[Provided data — start]

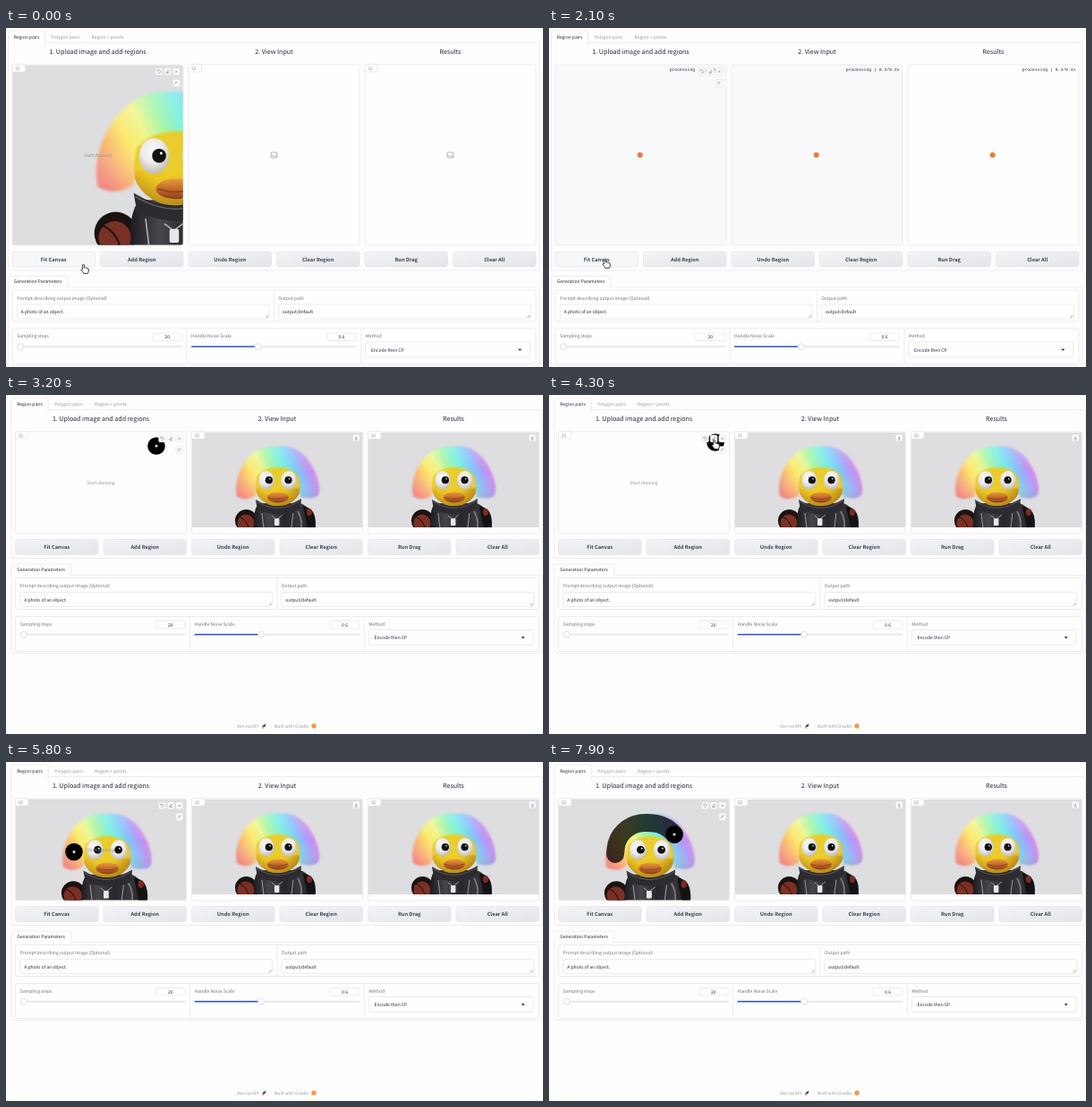
Recreate the animation shown at these times as an HTML page. Size 600 by 379 pixels, loop 8 s.

```html
<!DOCTYPE html>
<html lang="en">
<head>
<meta charset="utf-8">
<title>Region editor</title>
<style>
  html, body { margin: 0; width: 100%; height: 100%; overflow: hidden; background: #fefdfe; }
  svg { display: block; width: 100vw; height: 100vh; }
  text { font-family: "Noto Sans CJK JP", "Noto Sans CJK SC", "Noto Sans CJK", "Open Sans", sans-serif; white-space: pre; text-rendering: geometricPrecision; }
  .mono { font-family: "Liberation Mono", "DejaVu Sans Mono", monospace; }
  .line { fill: none; stroke: #e5e7eb; stroke-width: .7; }
  .box { fill: #fefefe; stroke: #e2e4e9; stroke-width: .7; }
  .icon { fill: none; stroke: #7b818c; stroke-width: .6; }
</style>
</head>
<body>
<svg id="stage" viewBox="0 0 600 379" preserveAspectRatio="none"></svg>
<script>
const LOOP = 8000;
const SHIFT = { x: 3.5, y: -88.5 };   // where the page moves once the canvas is fitted
const TIME = { busy: 1800, fitted: 2300, photo: 4700, draw: 6300 };
const COLUMNS = [7, 204, 401];
const INK = '#1f2937', MUTED = '#959aa4', LABEL = '#6b7280';

// Cursor centre: time, x, y
const CURSOR = [
  [0, 88, 269], [100, 88, 269], [300, 86, 268.5], [600, 79, 267], [1300, 64, 263],
  [2450, 64, 263], [2700, 95, 170], [3050, 168, 57], [3400, 168, 57], [4000, 186, 53],
  [4850, 186, 53], [5300, 118, 80], [5650, 76, 100.5], [6000, 76, 100.5], [6300, 74, 103]
];
// Share of the stroke drawn: time, length in pixels
const STROKE = [[6300, 0], [6600, 7], [6800, 11.5], [7000, 24], [7400, 60], [7900, 1], [8000, 1]];

const rect = (x, y, w, h, r = 2, attrs = 'class="box"') =>
  `<rect x="${x}" y="${y}" width="${w}" height="${h}" rx="${r}" ${attrs}/>`;
const path = (d, attrs = 'class="line"') => `<path d="${d}" ${attrs}/>`;
const text = (x, y, s, { size = 5, fill = LABEL, anchor = 'start', weight = 400, cls = '' } = {}) =>
  `<text x="${x}" y="${y}" font-size="${size}" fill="${fill}" text-anchor="${anchor}" font-weight="${weight}" class="${cls}">${s}</text>`;
const group = (id, body, attrs = '') => `<g id="${id}" ${attrs}>${body}</g>`;
const stops = list => list.map((c, i) =>
  `<stop offset="${i / (list.length - 1)}" stop-color="${c}"/>`).join('');

const defs = `<defs>
  <linearGradient id="hair" y1=".75" x2="1" y2=".45">${stops(['#f2937c', '#f9bd72', '#fbe96a', '#eef58c', '#9df5a4', '#6fefe0', '#7cc6fb', '#b793f6', '#f58bd2'])}</linearGradient>
  <linearGradient id="shine" x2="0" y2="1"><stop offset="0" stop-color="#fff" stop-opacity=".25"/><stop offset=".5" stop-color="#fff" stop-opacity="0"/><stop offset="1" stop-color="#f2558f" stop-opacity=".25"/></linearGradient>
  <radialGradient id="skin" cx=".42" cy=".35" r=".75">${stops(['#f6dc33', '#e9c522', '#a87516'])}</radialGradient>
  <radialGradient id="white" cx=".45" cy=".35" r=".7">${stops(['#fafafa', '#ecebea', '#b9b4aa'])}</radialGradient>
  <linearGradient id="beak" x2="0" y2="1">${stops(['#e3a03c', '#c8682c', '#86401c'])}</linearGradient>
  <linearGradient id="coat" x2="1">${stops(['#1c1c20', '#46464c', '#26262b', '#38383e', '#131316'])}</linearGradient>
  <linearGradient id="button" x2="1" y2="1">${stops(['#f3f4f6', '#e3e5ea'])}</linearGradient>
  <filter id="soft" x="-10%" y="-10%" width="120%" height="120%"><feGaussianBlur stdDeviation=".8"/></filter>
  <clipPath id="canvasClip">${rect(7.4, 41.4, 190.2, 201.2, 2, 'id="clipBox"')}</clipPath>
  <clipPath id="photoClip">${rect(0, 0, 190, 106, 0, '')}</clipPath>
</defs>`;

const HAIR = 'M50 71C47 55 53 38 65 26C74 17 84 15 96 16C112 13 128 24 135 39C141 50 144 62 141 70C135 75 128 73 121 72L118 48L95 40L73 48L71 70C64 75 56 75 50 71Z';
const eye = (x, pupil) => `
  <ellipse cx="${x}" cy="53.3" rx="8.8" ry="10.4" fill="url(#white)"/>
  <circle cx="${pupil}" cy="53.2" r="4.1" fill="#111"/>
  <circle cx="${pupil + 1.2}" cy="51.7" r=".8" fill="#fff"/>`;

const photo = group('photo', `
  ${rect(0, 0, 205, 106, 0, 'fill="#dedddf"')}
  <circle cx="60.5" cy="98.5" r="12.5" fill="#1b1210"/>
  <ellipse cx="60" cy="101" rx="9.5" ry="9.5" fill="#7a3024"/>
  ${path('M53 94Q62 98 64 110', 'fill="none" stroke="#1b0f0c" stroke-width="1"')}
  ${path('M70 106Q67 90 74 79L121 79Q135 84 137 106Z', 'fill="url(#coat)"')}
  ${path('M124 83Q137 83 138 100L138 106L129 106Z', 'fill="#131215"')}
  <ellipse cx="131" cy="89" rx="3" ry="4" fill="#7c2a22"/>
  <ellipse cx="96" cy="58" rx="26" ry="24.5" fill="url(#skin)"/>
  ${path('M71 75Q95 90 122 74L121 85Q98 97 73 86Z', 'fill="#2b2b30"')}
  ${path('M72 77Q96 92 121 76', 'fill="none" stroke="#606066" stroke-width=".8"')}
  ${path('M78 90L80 106M113 90L111 106M89 93L94.5 97L101 92', 'fill="none" stroke="#b5b5b8" stroke-width=".8"')}
  ${path('M118 88Q123 96 122 106', 'fill="none" stroke="#7d7d84" stroke-width="1.6"')}
  ${rect(92, 96, 5.5, 8, 1, 'fill="#e8e8e8"')}
  ${path(HAIR, 'fill="url(#hair)" filter="url(#soft)"')}
  ${path(HAIR, 'fill="url(#shine)" filter="url(#soft)"')}
  ${path('M72 62Q70 46 84 41Q97 36 111 42Q121 47 120 62Z', 'fill="#e9cd2e" filter="url(#soft)"')}
  ${eye(83, 85.9)}${eye(108, 107.6)}
  <ellipse cx="96" cy="72.5" rx="12" ry="6" fill="url(#beak)"/>
  ${path('M85 72.5Q96 76.5 107 72', 'fill="none" stroke="#87441c" stroke-width=".8"')}`);

const pictureIcon = (x, y, s) =>
  `<g transform="translate(${x} ${y}) scale(${s})">${rect(-3.3, -3, 6.6, 6, .6, 'class="icon"')}${path('M-3 2L-1 0L1 2L2 .8L3.2 2M1.2-1.2h.6', 'class="icon"')}</g>`;
const badge = x => path(`M${x} 41h14.5v6q0 2-2 2h-12.5Z`, 'class="box"') + pictureIcon(x + 6, 45.2, .55);
const iconButton = (x, y, d) => rect(x - 3.8, y - 3.8, 7.6, 7.6, 1.3) +
  `<g transform="translate(${x} ${y})">${path(d, 'class="icon"')}</g>`;

const tabs = rect(2.5, 3, 41, 18, 2) +
  path('M43.5 16.5H594Q596 16.5 596 18.5') +
  rect(3, 16.2, 40, 6, 0, 'fill="#fefdfe"') +
  text(23, 11.9, 'Region pairs', { fill: INK, anchor: 'middle' }) +
  text(66.5, 11.9, 'Polygon pairs', { fill: MUTED, anchor: 'middle' }) +
  text(113.5, 11.9, 'Region + points', { fill: MUTED, anchor: 'middle' });

const headings = ['1. Upload image and add regions', '2. View Input', 'Results']
  .map((s, i) => text(COLUMNS[i] + 95.5, 28.9, s, { size: 7.1, fill: INK, anchor: 'middle' })).join('');

const panels = COLUMNS.map(x => rect(x, 41, 191, 202, 2.5, 'class="box panel"')).join('');
const views = COLUMNS.slice(1);

const empty = group('empty', views.map(x => badge(x) + pictureIcon(x + 95.5, 142, 1)).join(''));
const filled = group('filled', views.map(x =>
  `<g transform="translate(${x + .4} 42)" clip-path="url(#photoClip)"><use href="#photo"/></g>` +
  badge(x) + iconButton(x + 183.7, 48, 'M0-2V1M-1.3-.2L0 1L1.3-.2M-1.8 2H1.8')).join(''));

const busy = group('busy', COLUMNS.map(x =>
  `<circle cx="${x + 94.7}" cy="142" r="3" fill="#ee7a35"/>` +
  text(x + 187.5, 47.8, '', { size: 4.75, fill: INK, anchor: 'end', cls: 'mono timer' })).join(''));

const tools = iconButton(171, 48.7, 'M-1.6-.8A1.8 1.8 0 1 1-1.5 1M-1.8-2V-.6H-.4') +
  iconButton(180.6, 48.7, 'M-1.8 1.9H1.8M-1.5 1L.7-1.8L1.8-.6L0 1.2Z') +
  iconButton(190.2, 48.7, 'M-1.4-1.4L1.4 1.4M1.4-1.4L-1.4 1.4') +
  iconButton(190.4, 61.4, 'M-1.7 1.8Q-1.6 0-.6.2L1.8-1.9M-1.7-1.2H0');

const buttons = ['Fit Canvas', 'Add Region', 'Undo Region', 'Clear Region', 'Run Drag', 'Clear All']
  .map((s, i) => {
    const x = COLUMNS[i >> 1] + (i % 2) * 98.5;
    return rect(x, 250, 92.5, 17, 3, `fill="url(#button)" stroke="#e0e3e8" stroke-width=".6" ${i ? '' : 'id="fit"'}`) +
      text(x + 46.2, 260.6, s, { size: 5.7, fill: '#374151', anchor: 'middle', weight: 700 });
  }).join('');

const field = (x, label, value) => text(x, 303.8, label) + rect(x, 309, 282, 16, 2) +
  text(x + 4.5, 319, value, { fill: INK }) + path(`M${x + 278} 323.6l2.6-2.6m-1.2 2.6l1.2-1.2`, 'class="icon"');
const slider = (x, label, value, knob) => text(x, 346.2, label) + rect(x + 151.5, 341, 33, 8.6, 2) +
  text(x + 168, 347.4, value, { fill: INK, anchor: 'middle' }) +
  rect(x, 355.6, 185, 1.5, .7, 'fill="#e2e4e9"') +
  (knob > 10 ? rect(x, 355.6, knob, 1.5, .7, 'fill="#3056d8"') : '') +
  `<circle cx="${x + knob}" cy="356.3" r="3.5" class="box" style="stroke:#cfd3da"/>`;

const settings = path('M2.5 290V279.5Q2.5 277.5 4.5 277.5H67Q69 277.5 69 279.5V290H594Q596 290 596 292V375Q596 377 594 377H4.5Q2.5 377 2.5 375Z') +
  text(35.5, 285.4, 'Generation Parameters', { fill: INK, anchor: 'middle' }) +
  rect(7, 293, 585, 35, 2.5) + path('M299.5 293V328') +
  field(12.3, 'Prompt describing output image (Optional)', 'A photo of an object.') +
  field(304.3, 'Output path', 'output/default') +
  rect(7, 336, 585, 39, 2.5) + path('M202 336V375M396.8 336V375') +
  slider(12.3, 'Sampling steps', '20', 4) + slider(207, 'Handle Noise Scale', '0.6', 74.5) +
  text(401.8, 346.2, 'Method') + rect(401.8, 351, 184, 17, 2) +
  text(408, 361.7, 'Encode then CP', { fill: INK }) +
  path('M572.2 358.7h4l-2 2.4Z', `fill="${INK}"`);

const footer = group('footer',
  text(257.5, 372, 'Use via API', { size: 4.9, fill: MUTED }) +
  path('M286 372.5l1-3.2l3.6-2l-1 3.6l-2 .4Z', 'fill="#4b5563"') +
  '<circle cx="287" cy="372" r="1.1" fill="#f59e42"/>' +
  text(296, 372, '·', { size: 4.9, fill: MUTED, anchor: 'middle' }) +
  text(300, 372, 'Built with Gradio', { size: 4.9, fill: MUTED }) +
  '<circle cx="344" cy="370" r="2.7" fill="#f29a4a"/>');

document.getElementById('stage').innerHTML = defs +
  rect(0, 0, 600, 379, 0, 'fill="#fefdfe"') +
  `<g class="shifted">${path('M2.5 18V', 'class="line" id="frame"')}${tabs}${headings}${panels}
    <g clip-path="url(#canvasClip)">${group('canvasPhoto', photo)}</g>
    ${group('canvasBadge', badge(7))}${empty}${filled}${busy}</g>` +
  group('lower', buttons + settings) + footer +
  path('M74 103C74.3 99 74.8 95 75.5 91.5C80 76 94 68 107 68C122 67.5 132 71 140 81',
    'id="stroke" fill="none" stroke="#000" stroke-opacity=".76" stroke-width="20" stroke-linecap="round"') +
  group('brush', '<circle r="9.8"/><circle r="1.3" fill="#fff"/><circle r="2" fill="none" stroke="#777" stroke-width=".4"/>') +
  `<g class="shifted">${group('hint', text(102.5, 0, 'Start drawing', { fill: '#8f949d', anchor: 'middle' }))}${tools}</g>` +
  group('hand', path('M-2.4 .8V-4.2Q-1.5-6-.6-4.2V-1Q.6-2 1.2-.6Q2.4-1.4 2.9-.1Q4.3-.6 4.3 1V2.8Q4 4.2 3.3 5.4H-1.2Q-2.2 3.4-4 1.4Q-4 .1-2.4 .8Z',
    'fill="#fff" stroke="#111" stroke-width=".8" stroke-linejoin="round"')) +
  group('arrow', path('M-3-5V3.5L-1 1.7L.4 4.8L1.8 4.2L.4 1.2H3Z', 'fill="#fff" stroke="#111" stroke-width=".7"'));

const $ = id => document.getElementById(id);
const all = selector => [...document.querySelectorAll(selector)];
const show = (id, on) => { $(id).style.display = on ? '' : 'none'; };
const place = (id, x, y) => $(id).setAttribute('transform', `translate(${x} ${y})`);
const shifted = all('.shifted'), panelBoxes = all('.panel'), timers = all('.timer');
const strokeLength = $('stroke').getTotalLength();
STROKE.slice(-2).forEach(key => { key[1] = strokeLength; });

function sample(keys, t) {
  const i = keys.findIndex(k => k[0] > t);
  if (i < 0) return keys[keys.length - 1].slice(1);
  if (i === 0) return keys[0].slice(1);
  const a = keys[i - 1], b = keys[i], p = (t - a[0]) / (b[0] - a[0]);
  return a.slice(1).map((v, j) => v + (b[j + 1] - v) * p);
}

function render(t) {
  const fitted = t >= TIME.fitted, working = t >= TIME.busy && !fitted, drawing = t >= TIME.draw;
  const height = fitted ? 114 : 202;
  const dx = fitted ? SHIFT.x : 0, dy = fitted ? SHIFT.y : 0;

  shifted.forEach(g => g.setAttribute('transform', `translate(${dx} 0)`));
  place('lower', dx, dy);
  $('frame').setAttribute('d', `M2.5 18V${269 + dy}Q2.5 ${271 + dy} 4.5 ${271 + dy}H594Q596 ${271 + dy} 596 ${269 + dy}V18`);
  panelBoxes.forEach((p, i) => {
    p.setAttribute('height', height);
    p.style.fill = working && i < 2 ? '#f9f9fb' : '';
  });
  $('clipBox').setAttribute('height', height - .8);
  $('canvasPhoto').setAttribute('transform', `translate(7 41.3) scale(${fitted ? 1.07 : 1.91})`);
  $('canvasPhoto').style.opacity = t < TIME.busy || t >= TIME.photo ? 1 : 0;
  show('canvasBadge', !working);
  show('empty', !fitted && !working);
  show('filled', fitted);
  show('busy', working);
  show('footer', fitted);
  const elapsed = Math.min(.3, Math.floor((t - TIME.busy) / 100) / 10).toFixed(1);
  timers.forEach(el => { el.textContent = `processing | ${elapsed}/0.3s`; });
  show('hint', !working && !drawing);
  place('hint', 0, fitted ? 99.8 : 143.8);
  $('fit').setAttribute('fill', fitted ? 'url(#button)' : '#f6f7f9');

  const drawn = sample(STROKE, t)[0];
  show('stroke', drawing);
  $('stroke').setAttribute('stroke-dasharray', `${Math.max(drawn, .01)} 400`);
  let [x, y] = sample(CURSOR, t);
  if (drawing) ({ x, y } = $('stroke').getPointAtLength(drawn));

  const inCanvas = fitted && y < 155;
  const overTool = t >= 3950 && t < 4900;
  show('brush', inCanvas);
  show('hand', !fitted || overTool);
  show('arrow', fitted && !inCanvas);
  place('brush', x, y);
  place('hand', x, y + (overTool ? 2 : 0));
  place('arrow', x, y);
}

function tick() {
  render(performance.now() % LOOP);
  requestAnimationFrame(tick);
}
tick();
</script>
</body>
</html>
```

[Provided data — finish]

• _Exercise brief_:
Search the data for the string "panelBoxes" and copy every line where it appears.

• _Task result_:
const shifted = all('.shifted'), panelBoxes = all('.panel'), timers = all('.timer');
  panelBoxes.forEach((p, i) => {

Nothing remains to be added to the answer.